Building Management Systems Were Supposed to be the Solution
In their search for solutions to the challenges of deferred maintenance, some Facility Managers have turned to Building Management Systems (BMS) for answers. These computer-controlled systems run a building’s mechanical and electrical equipment, including resources like heat pumps and lighting systems.
The intent behind BMS systems was to make it easier for Facility Managers to control settings – one less thing to worry about. However, there are several drawbacks to reliance on a BMS.
One issue is data loss, impacting Facility Managers’ ability to analyze energy use patterns. This occurs:
- Anytime there is a power dropout.
- Anytime the device network is reconfigured.
- Anytime there is maintenance on the BMS.
- Anytime there is a change in outstation connections.
Many BMS are powered by or backed up to one local PC or server, and often can only store energy data for a number of weeks. When the power drops or the system crashes, recording stops and often historical data is lost.
Also, it is often assumed that the BMS is a lifetime purchase for a building, with no need for further upgrades. Actually, though, a BMS employs the same technologies and hardware as desktop PCs and servers. For this reason, notes Leroy Walden, LEED AP and Vice President for McKenney’s, a complete upgrade should be implemented about every three years.
Why There's a Problem with BMS
Unfortunately, BMS systems speak a different language than most organizations. A BMS speaks in temperatures and pressures, flow rates and kWh, not in dollar terms. In other words, it’s just a data stream, with no analytics to parse out important information concerning money and time. This leaves Facility Managers to interpret the data, which is usually not an easy task.
The lack of long-term data in a BMS means that important systems in the facility that could be optimized are typically overlooked. Many incremental improvement opportunities that Facility Managers need to understand are therefore hiding in plain sight.
The Shift to IoT
A more recent solution to the challenges of deferred maintenance and reactive management is the Internet of Things (IoT), machine-to-machine connection and communication that leverages data collected from wireless devices, such as sensors.
Sensors are cloud-based and gather real-time data. They can distinguish between different acoustics, detect motion, or measure PM2.5 particulate levels. This granular and targeted insight, including identifying devices that are about to fail, is the enormous value that the IoT provides, and what Facility Managers so badly need. This insight allows FM’s to micro-target operational efficiency opportunities that provide immediate and measureable impact.
Thus, any facility team, whether they use a BMS or not, would be wise to utilize a tool that combines IoT and analytics for processes such as fault detection, performance enhancements, data aggregation, and benchmarking. Beyond a BMS, facility teams need:
- Intelligent Data. It’s crucial for sound decision-making that facility teams have access to granular, real-time usage data.
- Optimization Controls. With automated optimization controls, it’s much easier for facility teams to realize savings.
- Monitoring. Real-time data generated on an ongoing basis is key for optimal facility maintenance. Audits, while helpful, only provide information for one point in time.

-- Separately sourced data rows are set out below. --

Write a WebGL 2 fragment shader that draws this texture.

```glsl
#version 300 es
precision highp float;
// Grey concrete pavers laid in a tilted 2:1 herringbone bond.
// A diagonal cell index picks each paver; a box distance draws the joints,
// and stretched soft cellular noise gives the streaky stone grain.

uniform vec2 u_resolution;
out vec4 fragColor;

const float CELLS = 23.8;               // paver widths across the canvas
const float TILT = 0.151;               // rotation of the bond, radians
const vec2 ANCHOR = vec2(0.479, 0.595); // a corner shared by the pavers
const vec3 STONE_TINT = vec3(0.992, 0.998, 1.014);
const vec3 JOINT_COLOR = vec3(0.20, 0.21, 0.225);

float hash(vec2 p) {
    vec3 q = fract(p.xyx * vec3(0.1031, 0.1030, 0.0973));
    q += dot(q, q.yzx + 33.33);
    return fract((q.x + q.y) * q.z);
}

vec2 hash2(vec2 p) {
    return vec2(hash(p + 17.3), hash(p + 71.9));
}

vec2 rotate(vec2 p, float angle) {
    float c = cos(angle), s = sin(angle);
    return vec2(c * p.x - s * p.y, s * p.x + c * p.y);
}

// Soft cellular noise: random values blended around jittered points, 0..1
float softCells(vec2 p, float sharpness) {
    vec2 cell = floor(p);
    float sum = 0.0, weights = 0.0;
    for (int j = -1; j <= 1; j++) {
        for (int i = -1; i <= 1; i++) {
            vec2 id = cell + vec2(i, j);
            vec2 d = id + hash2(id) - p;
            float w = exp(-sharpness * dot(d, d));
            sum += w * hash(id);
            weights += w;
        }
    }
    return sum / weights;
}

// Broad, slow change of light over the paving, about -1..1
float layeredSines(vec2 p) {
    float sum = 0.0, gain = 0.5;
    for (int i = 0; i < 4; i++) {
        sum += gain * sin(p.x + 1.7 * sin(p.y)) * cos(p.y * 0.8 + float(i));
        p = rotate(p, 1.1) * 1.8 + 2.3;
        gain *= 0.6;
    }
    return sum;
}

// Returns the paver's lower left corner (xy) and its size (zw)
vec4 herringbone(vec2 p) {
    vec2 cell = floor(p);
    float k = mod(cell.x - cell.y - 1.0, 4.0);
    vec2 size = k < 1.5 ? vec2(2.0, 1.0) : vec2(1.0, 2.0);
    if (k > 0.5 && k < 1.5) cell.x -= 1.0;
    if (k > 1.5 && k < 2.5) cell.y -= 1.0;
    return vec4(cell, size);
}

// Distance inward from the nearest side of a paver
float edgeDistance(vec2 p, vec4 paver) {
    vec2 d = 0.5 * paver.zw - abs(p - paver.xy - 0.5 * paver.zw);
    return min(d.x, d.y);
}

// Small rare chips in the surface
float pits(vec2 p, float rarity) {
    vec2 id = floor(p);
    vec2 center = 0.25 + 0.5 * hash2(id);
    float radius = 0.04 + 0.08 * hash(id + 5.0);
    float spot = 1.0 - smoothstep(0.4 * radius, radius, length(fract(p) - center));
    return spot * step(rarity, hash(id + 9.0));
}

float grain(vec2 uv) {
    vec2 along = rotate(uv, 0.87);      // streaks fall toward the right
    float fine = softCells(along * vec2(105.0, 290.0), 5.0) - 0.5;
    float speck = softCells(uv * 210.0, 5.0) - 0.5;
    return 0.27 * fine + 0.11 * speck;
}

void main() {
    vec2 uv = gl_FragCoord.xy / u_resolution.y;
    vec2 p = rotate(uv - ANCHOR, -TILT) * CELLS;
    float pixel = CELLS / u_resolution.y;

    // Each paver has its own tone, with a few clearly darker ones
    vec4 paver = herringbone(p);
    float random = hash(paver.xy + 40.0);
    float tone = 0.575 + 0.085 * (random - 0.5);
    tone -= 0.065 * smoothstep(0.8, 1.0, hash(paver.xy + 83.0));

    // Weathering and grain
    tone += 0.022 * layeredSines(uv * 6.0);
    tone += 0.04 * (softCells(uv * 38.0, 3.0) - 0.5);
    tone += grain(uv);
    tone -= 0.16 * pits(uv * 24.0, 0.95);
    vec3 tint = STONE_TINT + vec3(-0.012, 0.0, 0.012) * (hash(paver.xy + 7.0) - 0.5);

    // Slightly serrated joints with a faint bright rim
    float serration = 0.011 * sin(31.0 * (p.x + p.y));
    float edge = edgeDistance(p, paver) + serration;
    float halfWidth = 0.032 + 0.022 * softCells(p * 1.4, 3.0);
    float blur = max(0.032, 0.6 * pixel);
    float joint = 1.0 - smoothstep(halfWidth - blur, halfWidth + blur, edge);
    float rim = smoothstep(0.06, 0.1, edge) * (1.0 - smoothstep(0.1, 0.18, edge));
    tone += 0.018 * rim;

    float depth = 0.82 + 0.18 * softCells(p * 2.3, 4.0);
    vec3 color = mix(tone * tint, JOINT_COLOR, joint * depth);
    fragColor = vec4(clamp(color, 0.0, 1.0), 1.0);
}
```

Reduce Your Deferred Maintenance Backlog With Intelligent Data
The bottom line is that Facility Managers don’t just need data, they need intelligent data. Intelligent data, the combination of expert human analysis, advanced diagnostics, targeted sensor-driven analytics, and crystal-clear insights, provides facility teams with actionable direction to help them achieve their goals.
Without intelligent data, Facility Managers are drowning in the data they have while at the same time starving for knowledge. Intelligent data acts as a life preserver that pulls them out of the hole of deferred maintenance. With this data, Facility Managers can start micro-targeting areas of their systems that most need upgrading and maintenance. Optimizing the right system can have a ripple effect throughout the facility and reduce the deferred maintenance backlog.
Responding to a facilitiesnet.com survey, Facility Managers ranked HVAC systems as the system most affected by deferred maintenance. Roofing systems were next, with building envelopes placing third. In addition, half of a facility’s energy usage is attributed to heating, cooling, and moving air. For these reasons, it makes sense to target the HVAC system first for optimization.
By utilizing intelligent data with a collaborative partner skilled in HVAC systems optimization, Facility Managers can adopt a predictive approach and be warned of potential issues before they become critical. With this type of maintenance, both a building and its systems last longer and perform better.
Contact your AAF Flanders representative to see how the insights from intelligent monitoring technology, including TCO Diagnostic® and Sensor360®, can improve operational outcomes, saving money and time in the process. Click here to learn more about Sensor360.